» Provided material
- Opening Delimiter -
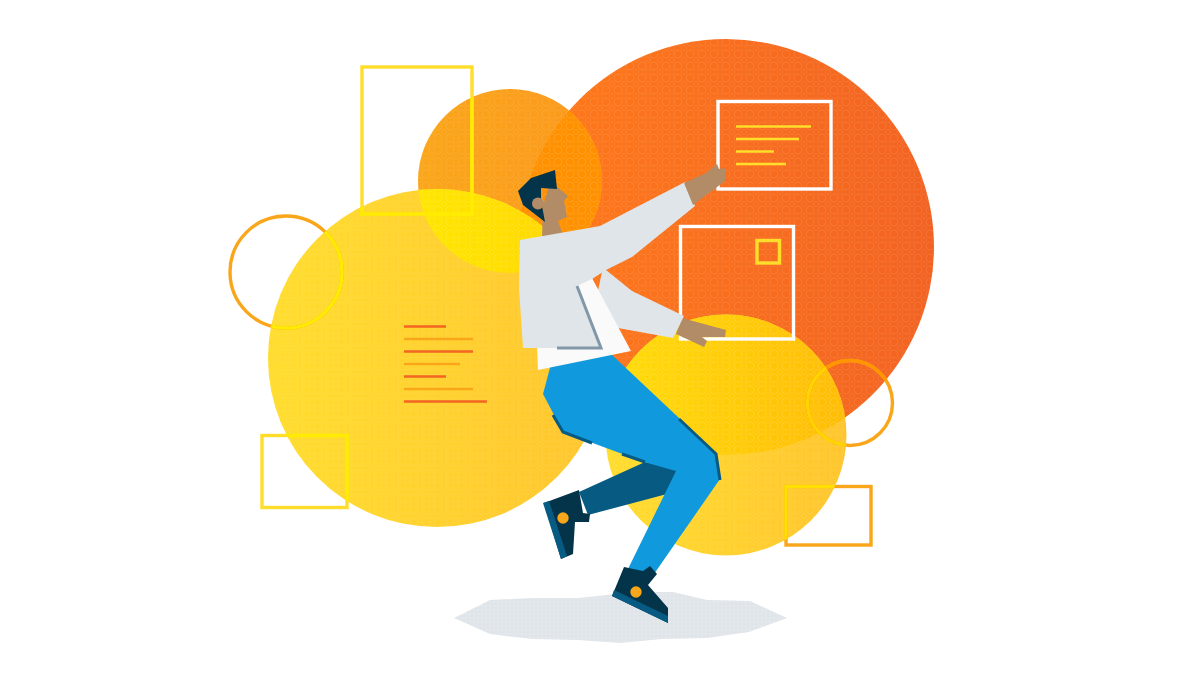
<!DOCTYPE html>
<html lang="en">
<head>
<meta charset="utf-8">
<title>Figure arranging floating cards</title>
<style>
:root {
  --amber: #faa61a;
  --sun: #ffdd2b;
  --bright: #ffec00;
  --red: #f26522;
  --white: #ffffff;
  --shirt: #fafafa;
  --jacket: #e0e5e9;
  --seam: #8297a8;
  --skin: #b28b67;
  --navy: #04344a;
  --deep: #075a82;
  --blue: #109add;
}
html, body { margin: 0; background: var(--white); }
body { width: 1200px; height: 675px; overflow: hidden; }
svg { display: block; }
.outline { fill: none; stroke-width: 3.4; }
.amber { stroke: var(--amber); }
.sun { stroke: var(--sun); }
.bright { stroke: var(--bright); }
.red { stroke: var(--red); }
.white { stroke: var(--white); }
.text-lines { stroke-width: 2.7; fill: none; }
.skin { fill: var(--skin); }
.jacket { fill: var(--jacket); }
.shirt { fill: var(--shirt); }
.seam { fill: none; stroke: var(--seam); stroke-width: 3; }
.navy { fill: var(--navy); }
.deep { fill: var(--deep); }
.blue { fill: var(--blue); }
.crease { fill: none; stroke: var(--deep); stroke-width: 3; }
.badge { fill: var(--amber); }
</style>
</head>
<body>
<svg width="1200" height="675" viewBox="0 0 1200 675" role="img" aria-label="A person balancing on one foot moves outlined cards across large overlapping circles">
  <defs>
    <linearGradient id="fill-red"><stop offset="0" stop-color="#ff7a1a"/><stop offset="1" stop-color="#f26322"/></linearGradient>
    <linearGradient id="fill-orange"><stop offset="0" stop-color="#faa61a"/><stop offset="1" stop-color="#fb981c"/></linearGradient>
    <linearGradient id="fill-yellow"><stop offset="0" stop-color="#ffdd2e"/><stop offset="1" stop-color="#ffc52e"/></linearGradient>
    <linearGradient id="fill-overlap"><stop offset="0" stop-color="#ffdd0a"/><stop offset="1" stop-color="#ffbc06"/></linearGradient>
    <linearGradient id="fill-lemon"><stop offset="0" stop-color="#ffe600"/><stop offset="1" stop-color="#ffd400"/></linearGradient>

    <circle id="disc-red" cx="726" cy="247" r="208"/>
    <circle id="disc-orange" cx="510" cy="181" r="92"/>
    <circle id="disc-left" cx="437" cy="358" r="169"/>
    <circle id="disc-low" cx="726" cy="435" r="120.5"/>

    <clipPath id="in-red"><use href="#disc-red"/></clipPath>
    <clipPath id="in-orange"><use href="#disc-orange"/></clipPath>
    <clipPath id="in-left"><use href="#disc-left"/></clipPath>
    <clipPath id="in-low"><use href="#disc-low"/></clipPath>

    <pattern id="rings" width="12" height="12" patternUnits="userSpaceOnUse">
      <g fill="none" stroke="#fff" stroke-width="0.7">
        <circle cx="6" cy="6" r="4"/>
        <path d="M0 3L3 0M9 0l3 3M12 9l-3 3M3 12L0 9"/>
      </g>
    </pattern>
    <pattern id="grain" width="4" height="4" patternUnits="userSpaceOnUse">
      <circle cx="2" cy="2" r="1" fill="#fff"/>
    </pattern>

    <rect id="frame-tall" x="362" y="67" width="110" height="147"/>
    <circle id="ring-left" cx="286" cy="272" r="56"/>
    <rect id="frame-left" x="262" y="435.5" width="85" height="72"/>
    <circle id="ring-right" cx="850" cy="403" r="42.5"/>
    <rect id="frame-right" x="786" y="486.5" width="85" height="58.5"/>
  </defs>

  <g id="discs">
    <use href="#disc-red" fill="url(#fill-red)"/>
    <use href="#disc-orange" fill="url(#fill-orange)"/>
    <use href="#disc-orange" fill="#ff9000" clip-path="url(#in-red)"/>
    <use href="#disc-left" fill="url(#fill-yellow)"/>
    <use href="#disc-orange" fill="url(#fill-lemon)" clip-path="url(#in-left)"/>
    <use href="#disc-low" fill="url(#fill-yellow)"/>
    <g clip-path="url(#in-red)"><use href="#disc-low" fill="url(#fill-overlap)"/></g>
    <g fill="url(#rings)" opacity="0.13">
      <use href="#disc-red"/>
      <use href="#disc-orange"/>
      <use href="#disc-left"/>
      <use href="#disc-low"/>
    </g>
  </g>

  <g id="loose-outlines" class="outline">
    <use href="#frame-tall" class="sun"/>
    <g clip-path="url(#in-orange)"><use href="#frame-tall" class="bright"/></g>
    <g clip-path="url(#in-left)"><use href="#frame-tall" class="bright"/></g>
    <use href="#ring-left" class="amber"/>
    <g clip-path="url(#in-left)"><use href="#ring-left" class="bright"/></g>
    <use href="#frame-left" class="sun"/>
    <g clip-path="url(#in-left)"><use href="#frame-left" class="bright"/></g>
    <use href="#ring-right" class="amber"/>
    <g clip-path="url(#in-red)"><use href="#ring-right" stroke="#ff9500"/></g>
    <g clip-path="url(#in-low)"><use href="#ring-right" stroke="#ffd400"/></g>
    <use href="#frame-right" class="amber"/>
    <g clip-path="url(#in-low)"><use href="#frame-right" stroke="#ffe000"/></g>
  </g>

  <g id="paragraph-lines" class="text-lines">
    <path class="red" d="M404 326.5h42M404 351.5h69M404 376.5h42M404 401.5h83"/>
    <path class="amber" d="M404 339h69M404 364h56M404 389h69"/>
  </g>

  <g id="upper-card" class="outline">
    <rect class="white" x="718" y="101.500" width="113" height="87.500"/>
    <path class="text-lines sun" d="M736 126.500h75M736 139h63M736 151.500h38M736 164h50"/>
  </g>
  <g id="lower-card" class="outline">
    <rect class="white" x="680.500" y="226.500" width="113" height="112.500"/>
    <rect class="sun" x="757" y="240.500" width="22.500" height="22.500"/>
  </g>

  <g id="ground-shadow">
    <path fill="#e0e5ea" d="M454 618l36-18 42-2h46l57-6h38l34 8 43 1 37 17-38 14-42 6-45 1-42 4-42-3-46-1-42-5z"/>
    <path fill="url(#grain)" opacity="0.2" d="M454 618l36-18 42-2h46l57-6h38l34 8 43 1 37 17-38 14-42 6-45 1-42 4-42-3-46-1-42-5z"/>
  </g>

  <g id="figure">
    <g id="back-leg">
      <polygon class="deep" points="579,492 645,462 678,468 667,494 588,515"/>
      <polygon class="navy" points="544,503 579,490 583,513 590,514 589,522 575,522 573,554 561,559"/>
      <polygon class="deep" points="543,503 549,501 567,556 561,559"/>
      <circle class="badge" cx="563" cy="518" r="5.700"/>
    </g>
    <g id="front-leg">
      <polygon class="blue" points="551,364 611,354 679,418 716,455 720,479 654,574 628,569 676,471 644,462 563,432 543,394"/>
      <path class="crease" d="M553 415l10 17 29 11M622 454l23 8M679 419l37 35 4 26"/>
      <polygon class="navy" points="624,567 643,571 650,566 657,574 648,585 668,608 668,623 612,596"/>
      <polygon class="deep" points="614,590 668,616 668,623 612,596"/>
      <circle class="badge" cx="636" cy="592" r="5.700"/>
    </g>
    <g id="near-arm">
      <polygon class="skin" points="682,318 726,330 725,337 702,337 707,341 704,347 676,334"/>
      <polygon class="jacket" points="603,267 606,270 632,291 684,316 673,338 618,328 596,300"/>
    </g>
    <g id="head">
      <polygon class="skin" points="543,206 549,186 557,187 568,196 564,201 567,217 558,221 564,238 542,239"/>
      <polygon class="navy" points="518,191 531,178 555,170 557,189 541,188 541,200 545,222 523,205"/>
      <circle class="skin" cx="538" cy="203.500" r="6"/>
    </g>
    <g id="torso">
      <polygon class="shirt" points="537,345 575,286 592,278 631,351 538,370"/>
      <polygon class="jacket" points="520,240 600,226 685,182 695,206 632,257 606,270 592,279 577,286 601,348 523,348 519,288"/>
      <path class="seam" d="M577 286l24 62h-44"/>
    </g>
    <polygon id="raised-hand" class="skin" points="684,183 706,173 717,164 719,169 726,168 725,181 717,187 693,205"/>
  </g>
</svg>
</body>
</html>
- Closing Delimiter -
» Assignment
Work out how many lines of the material above contain "pattern", then write that number alone.

» Expected output
4